The Creature Stall will offer creatures of the galaxy, including porgs, tauntauns, and more. (David Roark/Disney Parks)
The Toydarian Toymaker stall will feature an assortment of artisan-style plush characters, wood and tin toys, and musical instruments. (David Roark/Disney Parks)
Zabaka, a female Toydarian, runs a shop featuring artisan-style items: There are wooden Convor whistles, musical instruments (that are playable and come pre-loaded with tunes), and plushies of aliens and galactic heroes. The Creature Stall, owned by Bina, will offer oinking puffer pigs, writhing rathtars, and chirping porgs. Black Spire Outfitters will provide all your galactic apparel needs, from First Order uniforms to Jedi attire.
Aspiring Jedi can build their own lightsabers at Savi’s Workshop. (David Roark/Disney Parks)
Concept art of Savi’s Workshop. (Disney Parks)
Guests can visit the Droid Depot to build their own custom R- and BB-series droids. (David Roark/Disney Parks)
Concept art of the Droid Depot. (Disney Parks)
You’ll even be able to build your own lightsabers and droids at Savi’s Workshop and the Droid Depot, respectively. “Everything was created through the lens of Star Wars: Galaxy’s Edge,” said Brad Schoeneberg, director, merchandise strategy and new park experience development at Walt Disney World Resort. “The product that you leave with is the one that you’ve designed based on the choices that you’ve made, and reflects the one that really is inherent to your Star Wars adventure.” In a clever in-universe detail, packaging will either fit with the story of the store, or be non-existent. After all, Luke Skywalker built his lightsaber — it didn’t come in a box. And the story continues: your lightsaber will contain a kyber crystal that contains a message that can only be unlocked when paired with a holocron; your droid will know a lot about Black Spire Outpost, and can react to your experiences.
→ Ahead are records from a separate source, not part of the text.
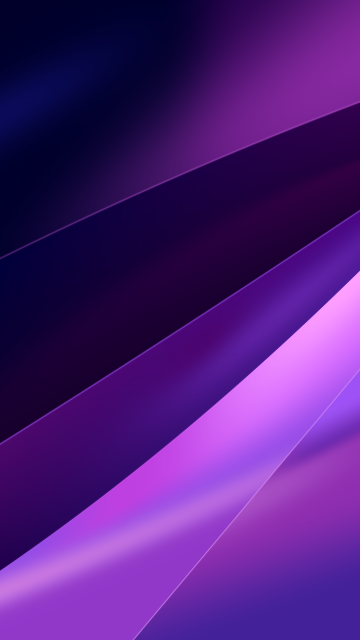
Write a Shadertoy shader that draws this background.

```glsl
// Overlapping diagonal silk sheets, from navy through violet to glowing pink.

// Height of a gently bowed diagonal running across the canvas.
float sweep(float x, float left, float right, float bow) {
    return mix(left, right, x) + 4.0 * bow * x * (1.0 - x);
}

// Soft bell around zero.
float glow(float d, float width) {
    return exp(-d * d / (width * width));
}

// Blend of four corner colours.
vec3 corners(vec2 st, vec3 lowL, vec3 lowR, vec3 highL, vec3 highR) {
    return mix(mix(lowL, lowR, st.x), mix(highL, highR, st.x), st.y);
}

// Lays a sheet below an edge, with a thin bright rim on that edge.
vec3 layer(vec3 above, vec3 sheet, float d, vec3 rim, float strength) {
    float soft = 0.7 / iResolution.y;
    vec3 col = mix(above, sheet, smoothstep(soft, -soft, d));
    return mix(col, rim, strength * glow(d, 0.0016));
}

// Dark sky with a purple haze resting on the first edge.
vec3 skySheet(vec2 p, float edge) {
    vec3 navy = vec3(0.0, 0.0, 0.17);
    vec3 plum = vec3(0.13, 0.0, 0.28);
    vec3 haze = vec3(0.53, 0.16, 0.63);
    vec3 blue = vec3(0.04, 0.04, 0.35);
    vec3 col = mix(navy, plum, smoothstep(0.45, 0.68, p.x));
    float streak = glow(p.y - 0.818 - 0.3 * p.x, 0.05);
    col = mix(col, blue, streak * smoothstep(0.55, 0.0, p.x));
    float spread = mix(0.05, 0.19, p.x);
    float lift = p.y - edge - 0.06 * p.x * p.x;
    return mix(col, haze, glow(lift, spread) * smoothstep(-0.1, 1.0, p.x));
}

// Deep navy sheet with a faint wine-coloured fold.
vec3 nightSheet(vec2 p, float t) {
    vec3 col = corners(vec2(p.x, t),
        vec3(0.08, 0.0, 0.16), vec3(0.07, 0.0, 0.17),
        vec3(0.0, 0.0, 0.23), vec3(0.20, 0.0, 0.31));
    float depth = sweep(p.x, 0.40, 0.75, 0.035) - p.y;
    float softness = mix(0.06, 0.008, p.x);
    float fold = smoothstep(-softness, softness, depth);
    fold *= exp(-max(depth, 0.0) / 0.08);
    return mix(col, vec3(0.21, 0.0, 0.27), fold * mix(0.35, 0.95, p.x));
}

// Violet sheet with a diffuse sheen.
vec3 violetSheet(vec2 p, float t) {
    vec3 col = corners(vec2(p.x, t),
        vec3(0.12, 0.0, 0.30), vec3(0.30, 0.10, 0.60),
        vec3(0.30, 0.03, 0.42), vec3(0.29, 0.02, 0.52));
    float sheen = glow(t - 0.4, 0.28) * glow(p.x - 0.8, 0.32);
    col = mix(col, vec3(0.40, 0.15, 0.68), 0.8 * sheen);
    float wine = glow(t - 0.7, 0.2) * glow(p.x - 0.56, 0.12);
    return mix(col, vec3(0.30, 0.0, 0.40), 0.6 * wine);
}

// Bright orchid sheet, pink on its upper rim and crossed by a pale crest.
vec3 orchidSheet(vec2 p, float edge, float crest) {
    vec3 violet = vec3(0.57, 0.29, 0.90);
    vec3 low = vec3(0.57, 0.22, 0.79);
    vec3 bright = mix(violet, vec3(0.75, 0.25, 0.88), smoothstep(0.05, 0.36, p.x));
    bright = mix(bright, vec3(0.82, 0.40, 1.0), smoothstep(0.35, 0.8, p.x));
    float s = (p.y - crest) / (edge - crest);
    vec3 col = mix(violet, bright, smoothstep(0.1, 0.65, s));
    col = mix(low, col, smoothstep(-0.04, 0.02, p.y - crest));
    float pink = glow(edge - p.y, 0.075) * smoothstep(0.45, 1.0, p.x);
    col = mix(col, vec3(1.0, 0.63, 1.0), pink);
    float pale = glow(p.y - crest, 0.025) * mix(0.95, 0.45, p.x);
    return mix(col, vec3(0.80, 0.48, 0.88), pale);
}

// Front sheet: indigo base, magenta slope, shaded crest, lilac top.
vec3 frontSheet(vec2 p, float crest) {
    vec3 indigo = vec3(0.26, 0.13, 0.60);
    vec3 magenta = vec3(0.56, 0.18, 0.69);
    float rise = smoothstep(0.0, 0.16, p.y - 0.2 * (p.x - 0.6));
    vec3 col = mix(indigo, magenta, rise);
    float d = p.y - crest;
    col = mix(col, vec3(0.68, 0.34, 0.79), 0.85 * glow(d + 0.025, 0.035) * smoothstep(1.15, 0.65, p.x));
    vec3 top = mix(vec3(0.42, 0.16, 0.68), vec3(0.62, 0.32, 0.96), smoothstep(0.0, 0.06, d));
    return mix(col, top, smoothstep(-0.018, 0.012, d) * smoothstep(0.68, 0.9, p.x));
}

void mainImage(out vec4 fragColor, in vec2 fragCoord) {
    vec2 p = fragCoord / iResolution.xy;

    // Sheet edges from back to front.
    float skyEdge = sweep(p.x, 0.596, 0.841, 0.008);
    float nightEdge = sweep(p.x, 0.306, 0.671, -0.003);
    float violetEdge = sweep(p.x, 0.108, 0.577, -0.021);
    float frontEdge = sweep(p.x, -0.2486, 0.423, 0.0);
    float crest = sweep(p.x, 0.0755, 0.325, -0.008);

    float nightT = clamp((p.y - nightEdge) / (skyEdge - nightEdge), 0.0, 1.0);
    float violetT = clamp((p.y - violetEdge) / (nightEdge - violetEdge), 0.0, 1.0);

    // Stack the sheets.
    vec3 col = skySheet(p, skyEdge);
    col = layer(col, nightSheet(p, nightT), p.y - skyEdge, vec3(0.66, 0.28, 0.75), mix(0.4, 0.7, p.x));
    col = layer(col, violetSheet(p, violetT), p.y - nightEdge, vec3(0.52, 0.24, 0.82), 0.75);
    col = layer(col, orchidSheet(p, violetEdge, crest), p.y - violetEdge, vec3(0.85, 0.45, 1.0), 0.15);
    col = layer(col, frontSheet(p, crest), p.y - frontEdge, vec3(0.84, 0.54, 0.95), 0.65);
    fragColor = vec4(col, 1.0);
}
```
If you’ve ever been on the original Star Tours, you’re in for a reunion of sorts. R-3X, or Rex, the first Star Tours captain, has a new gig in Black Spire Outpost: he’s the DJ in Oga’s Cantina, the locale’s watering hole. In our sneak peek at Rex, he bopped his head charmingly to the music, which sounded like what could only be called Jawa hip hop.
Lucasfilm’s Matt Martin, a longtime Disney Parks fan, especially enjoyed contributing to Rex’s story. “Being able to dig into what his story is, and thinking about how he traveled from Star Tours and ended up on Batuu, has really been one of the joys of working on this project,” he said. Martin already had a backstory written for Rex, and passed it along as soon as he learned that the hapless droid was back. Paul Reubens provided the original voice of Rex, and while his return was not confirmed, it’s safe to say that upon hearing the droid’s new chatter, the Rex faithful will be pleased.
And specially-dressed employees, also known as Disney Cast Members, will roam Black Spire Outpost. You’ll be able to speak with, and learn from these villagers, all with different stories to tell. Some might be Resistance sympathizers; some might be First Order loyalists. So choose your words wisely depending on your allegiance.
These characters and locales will become part of your own Star Wars story when Galaxy’s Edge opens this summer at Disneyland Resort and in the fall at Walt Disney World Resort. Better practice your galactic good manners.
See more of Star Wars: Galaxy’s Edge in StarWars.com’s complete photo and image gallery.
Dan Brooks is Lucasfilm’s senior content strategist of online, the editor of StarWars.com, and a writer. He loves Star Wars, ELO, and the New York Rangers, Jets, and Yankees. Follow him on Twitter @dan_brooks where he rants about all these things.
This content was originally published here.